* Your objective *
Search the data for the word "radialGradient" and copy every line where it occurs.

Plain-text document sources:
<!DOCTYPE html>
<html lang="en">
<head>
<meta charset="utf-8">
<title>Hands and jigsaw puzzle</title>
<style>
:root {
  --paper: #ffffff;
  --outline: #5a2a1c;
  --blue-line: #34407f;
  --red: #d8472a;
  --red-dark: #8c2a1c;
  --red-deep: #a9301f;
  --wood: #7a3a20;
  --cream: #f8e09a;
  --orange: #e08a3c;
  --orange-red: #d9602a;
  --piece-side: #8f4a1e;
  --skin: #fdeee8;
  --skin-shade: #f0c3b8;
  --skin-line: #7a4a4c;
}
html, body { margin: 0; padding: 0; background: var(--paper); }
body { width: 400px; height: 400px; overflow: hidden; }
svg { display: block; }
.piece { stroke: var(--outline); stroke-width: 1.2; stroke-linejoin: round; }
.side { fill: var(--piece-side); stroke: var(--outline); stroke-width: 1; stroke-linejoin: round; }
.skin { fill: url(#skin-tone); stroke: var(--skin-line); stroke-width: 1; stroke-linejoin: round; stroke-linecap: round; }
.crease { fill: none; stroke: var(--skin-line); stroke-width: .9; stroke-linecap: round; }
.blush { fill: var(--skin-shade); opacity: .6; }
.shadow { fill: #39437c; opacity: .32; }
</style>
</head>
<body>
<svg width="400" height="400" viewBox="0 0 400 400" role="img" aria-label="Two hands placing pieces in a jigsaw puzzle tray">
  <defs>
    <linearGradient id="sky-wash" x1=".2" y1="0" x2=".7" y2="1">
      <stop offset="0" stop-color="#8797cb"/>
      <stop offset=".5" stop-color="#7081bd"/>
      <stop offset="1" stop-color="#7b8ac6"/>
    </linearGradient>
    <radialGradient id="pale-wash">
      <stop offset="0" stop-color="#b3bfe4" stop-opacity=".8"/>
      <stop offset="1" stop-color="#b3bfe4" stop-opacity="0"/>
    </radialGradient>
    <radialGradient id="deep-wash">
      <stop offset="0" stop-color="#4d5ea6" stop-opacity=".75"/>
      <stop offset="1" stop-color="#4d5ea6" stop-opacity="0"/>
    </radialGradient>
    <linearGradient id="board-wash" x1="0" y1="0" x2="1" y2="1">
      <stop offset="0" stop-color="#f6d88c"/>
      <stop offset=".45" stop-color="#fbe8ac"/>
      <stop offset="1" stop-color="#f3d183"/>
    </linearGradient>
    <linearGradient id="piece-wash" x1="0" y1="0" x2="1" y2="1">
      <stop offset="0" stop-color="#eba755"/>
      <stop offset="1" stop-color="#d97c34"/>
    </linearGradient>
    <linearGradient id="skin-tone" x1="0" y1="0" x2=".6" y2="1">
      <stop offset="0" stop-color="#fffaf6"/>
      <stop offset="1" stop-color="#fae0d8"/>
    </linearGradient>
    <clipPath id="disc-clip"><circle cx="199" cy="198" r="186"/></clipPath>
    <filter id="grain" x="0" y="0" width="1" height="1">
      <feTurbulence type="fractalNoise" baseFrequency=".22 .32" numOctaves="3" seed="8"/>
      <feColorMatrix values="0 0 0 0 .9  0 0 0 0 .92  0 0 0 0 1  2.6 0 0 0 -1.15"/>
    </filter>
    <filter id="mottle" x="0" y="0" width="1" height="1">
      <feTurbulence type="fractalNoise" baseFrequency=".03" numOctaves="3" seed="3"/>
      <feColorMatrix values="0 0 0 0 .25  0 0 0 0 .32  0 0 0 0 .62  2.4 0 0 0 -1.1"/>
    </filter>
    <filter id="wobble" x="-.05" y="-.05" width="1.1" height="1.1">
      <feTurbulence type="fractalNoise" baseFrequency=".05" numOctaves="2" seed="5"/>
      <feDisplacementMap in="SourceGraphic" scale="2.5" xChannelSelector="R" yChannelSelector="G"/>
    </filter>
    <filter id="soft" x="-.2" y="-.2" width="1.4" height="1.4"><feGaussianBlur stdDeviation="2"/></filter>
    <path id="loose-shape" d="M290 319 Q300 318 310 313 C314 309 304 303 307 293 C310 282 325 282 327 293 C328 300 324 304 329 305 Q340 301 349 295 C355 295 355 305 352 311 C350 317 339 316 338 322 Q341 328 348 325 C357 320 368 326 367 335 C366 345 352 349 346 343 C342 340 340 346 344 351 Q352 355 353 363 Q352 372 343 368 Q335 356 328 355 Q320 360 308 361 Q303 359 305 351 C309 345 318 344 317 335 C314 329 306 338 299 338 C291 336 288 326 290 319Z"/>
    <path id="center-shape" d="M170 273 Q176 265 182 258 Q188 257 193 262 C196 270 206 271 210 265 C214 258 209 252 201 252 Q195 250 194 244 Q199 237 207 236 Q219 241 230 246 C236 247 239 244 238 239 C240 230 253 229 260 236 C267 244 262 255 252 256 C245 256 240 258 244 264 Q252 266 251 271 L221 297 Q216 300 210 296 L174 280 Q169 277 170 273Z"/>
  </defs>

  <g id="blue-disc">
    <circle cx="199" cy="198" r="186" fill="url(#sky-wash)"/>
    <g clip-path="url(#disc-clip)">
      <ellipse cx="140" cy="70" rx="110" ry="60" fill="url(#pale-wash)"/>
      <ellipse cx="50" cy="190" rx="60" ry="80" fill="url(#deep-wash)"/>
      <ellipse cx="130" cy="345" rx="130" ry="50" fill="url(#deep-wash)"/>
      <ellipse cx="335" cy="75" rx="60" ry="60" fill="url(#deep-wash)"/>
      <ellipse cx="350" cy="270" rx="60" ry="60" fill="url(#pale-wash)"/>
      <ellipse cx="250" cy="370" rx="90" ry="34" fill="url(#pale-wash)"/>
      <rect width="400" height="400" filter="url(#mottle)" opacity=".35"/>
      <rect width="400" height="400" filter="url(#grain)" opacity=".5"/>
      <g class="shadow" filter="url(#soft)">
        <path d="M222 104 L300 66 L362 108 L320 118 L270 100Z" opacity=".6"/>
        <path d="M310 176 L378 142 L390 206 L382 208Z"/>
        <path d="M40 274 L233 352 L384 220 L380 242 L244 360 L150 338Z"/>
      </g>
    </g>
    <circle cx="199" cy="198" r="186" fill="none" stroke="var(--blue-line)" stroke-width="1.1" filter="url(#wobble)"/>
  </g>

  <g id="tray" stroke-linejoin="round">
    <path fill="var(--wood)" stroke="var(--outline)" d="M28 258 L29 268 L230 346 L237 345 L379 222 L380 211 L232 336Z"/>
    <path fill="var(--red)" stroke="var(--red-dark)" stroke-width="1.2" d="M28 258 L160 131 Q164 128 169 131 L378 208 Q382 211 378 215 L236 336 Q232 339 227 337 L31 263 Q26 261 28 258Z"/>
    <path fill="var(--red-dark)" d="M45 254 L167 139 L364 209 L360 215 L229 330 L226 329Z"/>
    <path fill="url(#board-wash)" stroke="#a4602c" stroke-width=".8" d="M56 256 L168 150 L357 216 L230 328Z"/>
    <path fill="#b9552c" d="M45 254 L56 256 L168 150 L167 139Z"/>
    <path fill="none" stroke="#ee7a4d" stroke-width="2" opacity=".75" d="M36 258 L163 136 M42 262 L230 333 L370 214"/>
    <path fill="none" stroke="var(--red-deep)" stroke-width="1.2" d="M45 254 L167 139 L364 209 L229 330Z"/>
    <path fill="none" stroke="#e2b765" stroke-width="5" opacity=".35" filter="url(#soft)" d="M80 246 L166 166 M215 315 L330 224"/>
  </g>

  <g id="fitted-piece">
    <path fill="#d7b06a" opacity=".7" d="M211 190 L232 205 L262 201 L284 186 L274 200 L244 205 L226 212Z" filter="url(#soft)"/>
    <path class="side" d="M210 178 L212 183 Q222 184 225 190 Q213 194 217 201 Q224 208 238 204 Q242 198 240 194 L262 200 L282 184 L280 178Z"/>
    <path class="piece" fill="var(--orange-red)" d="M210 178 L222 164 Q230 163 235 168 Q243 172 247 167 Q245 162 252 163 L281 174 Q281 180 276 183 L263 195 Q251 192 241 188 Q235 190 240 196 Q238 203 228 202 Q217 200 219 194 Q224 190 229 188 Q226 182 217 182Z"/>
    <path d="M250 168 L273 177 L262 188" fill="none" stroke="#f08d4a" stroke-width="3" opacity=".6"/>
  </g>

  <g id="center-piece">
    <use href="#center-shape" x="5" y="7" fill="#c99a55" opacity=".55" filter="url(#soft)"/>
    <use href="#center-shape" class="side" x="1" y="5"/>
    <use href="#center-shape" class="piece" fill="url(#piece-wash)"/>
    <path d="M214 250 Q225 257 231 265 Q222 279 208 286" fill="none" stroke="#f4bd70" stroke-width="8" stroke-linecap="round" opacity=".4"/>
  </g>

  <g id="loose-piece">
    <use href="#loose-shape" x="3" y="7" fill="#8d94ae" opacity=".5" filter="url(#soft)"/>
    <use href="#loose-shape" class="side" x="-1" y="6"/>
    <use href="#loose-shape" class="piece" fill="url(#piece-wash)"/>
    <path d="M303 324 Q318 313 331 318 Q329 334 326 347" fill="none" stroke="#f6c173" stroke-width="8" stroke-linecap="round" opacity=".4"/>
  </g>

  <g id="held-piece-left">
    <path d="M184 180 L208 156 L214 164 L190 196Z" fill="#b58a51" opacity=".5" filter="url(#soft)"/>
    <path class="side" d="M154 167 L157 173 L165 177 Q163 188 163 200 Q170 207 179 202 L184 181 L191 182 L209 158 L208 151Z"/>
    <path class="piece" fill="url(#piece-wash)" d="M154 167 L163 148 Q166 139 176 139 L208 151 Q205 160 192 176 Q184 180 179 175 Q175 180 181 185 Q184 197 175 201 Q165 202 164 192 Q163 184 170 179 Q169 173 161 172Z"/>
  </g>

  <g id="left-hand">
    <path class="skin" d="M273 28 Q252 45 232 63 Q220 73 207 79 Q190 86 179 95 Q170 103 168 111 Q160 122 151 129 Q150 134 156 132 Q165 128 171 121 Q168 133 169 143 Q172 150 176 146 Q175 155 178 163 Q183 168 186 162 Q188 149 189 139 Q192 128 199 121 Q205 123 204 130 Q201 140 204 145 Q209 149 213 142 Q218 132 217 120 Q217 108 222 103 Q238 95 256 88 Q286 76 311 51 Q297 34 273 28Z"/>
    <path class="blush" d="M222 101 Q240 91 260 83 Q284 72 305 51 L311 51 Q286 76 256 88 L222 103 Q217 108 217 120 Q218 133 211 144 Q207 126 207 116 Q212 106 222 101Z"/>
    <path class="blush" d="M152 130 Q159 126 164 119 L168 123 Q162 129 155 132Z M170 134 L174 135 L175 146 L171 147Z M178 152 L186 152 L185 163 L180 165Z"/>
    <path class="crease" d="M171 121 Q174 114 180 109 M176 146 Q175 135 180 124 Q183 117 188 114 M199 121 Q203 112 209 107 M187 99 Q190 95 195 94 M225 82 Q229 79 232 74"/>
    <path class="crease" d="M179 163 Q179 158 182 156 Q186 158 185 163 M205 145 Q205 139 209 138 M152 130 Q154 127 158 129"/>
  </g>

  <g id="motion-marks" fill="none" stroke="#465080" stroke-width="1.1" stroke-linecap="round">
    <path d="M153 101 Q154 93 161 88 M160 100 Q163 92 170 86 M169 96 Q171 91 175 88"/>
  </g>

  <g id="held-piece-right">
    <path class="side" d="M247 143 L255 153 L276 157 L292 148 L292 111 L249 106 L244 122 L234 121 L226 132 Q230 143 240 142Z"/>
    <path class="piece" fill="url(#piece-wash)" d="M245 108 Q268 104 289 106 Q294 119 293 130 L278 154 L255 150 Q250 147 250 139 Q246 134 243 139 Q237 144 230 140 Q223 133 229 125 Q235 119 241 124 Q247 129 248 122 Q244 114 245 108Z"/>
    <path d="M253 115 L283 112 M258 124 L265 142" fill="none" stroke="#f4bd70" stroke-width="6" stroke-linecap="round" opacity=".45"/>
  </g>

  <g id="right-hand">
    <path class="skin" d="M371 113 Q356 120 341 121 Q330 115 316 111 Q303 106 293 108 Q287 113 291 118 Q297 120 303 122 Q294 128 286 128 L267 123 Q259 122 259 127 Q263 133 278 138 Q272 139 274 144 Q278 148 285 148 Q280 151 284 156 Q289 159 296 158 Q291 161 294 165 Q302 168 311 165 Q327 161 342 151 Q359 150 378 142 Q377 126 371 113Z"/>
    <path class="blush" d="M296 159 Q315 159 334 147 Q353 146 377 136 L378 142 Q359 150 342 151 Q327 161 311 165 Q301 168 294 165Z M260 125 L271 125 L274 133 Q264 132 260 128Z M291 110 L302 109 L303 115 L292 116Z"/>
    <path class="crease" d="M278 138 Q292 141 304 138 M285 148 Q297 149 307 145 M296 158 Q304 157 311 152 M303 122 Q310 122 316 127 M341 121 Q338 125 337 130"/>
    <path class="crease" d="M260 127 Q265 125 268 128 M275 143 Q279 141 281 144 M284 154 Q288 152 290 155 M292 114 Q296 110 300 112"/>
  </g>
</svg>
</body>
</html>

* Solution for this problem *
    <radialGradient id="pale-wash">
    </radialGradient>
    <radialGradient id="deep-wash">
    </radialGradient>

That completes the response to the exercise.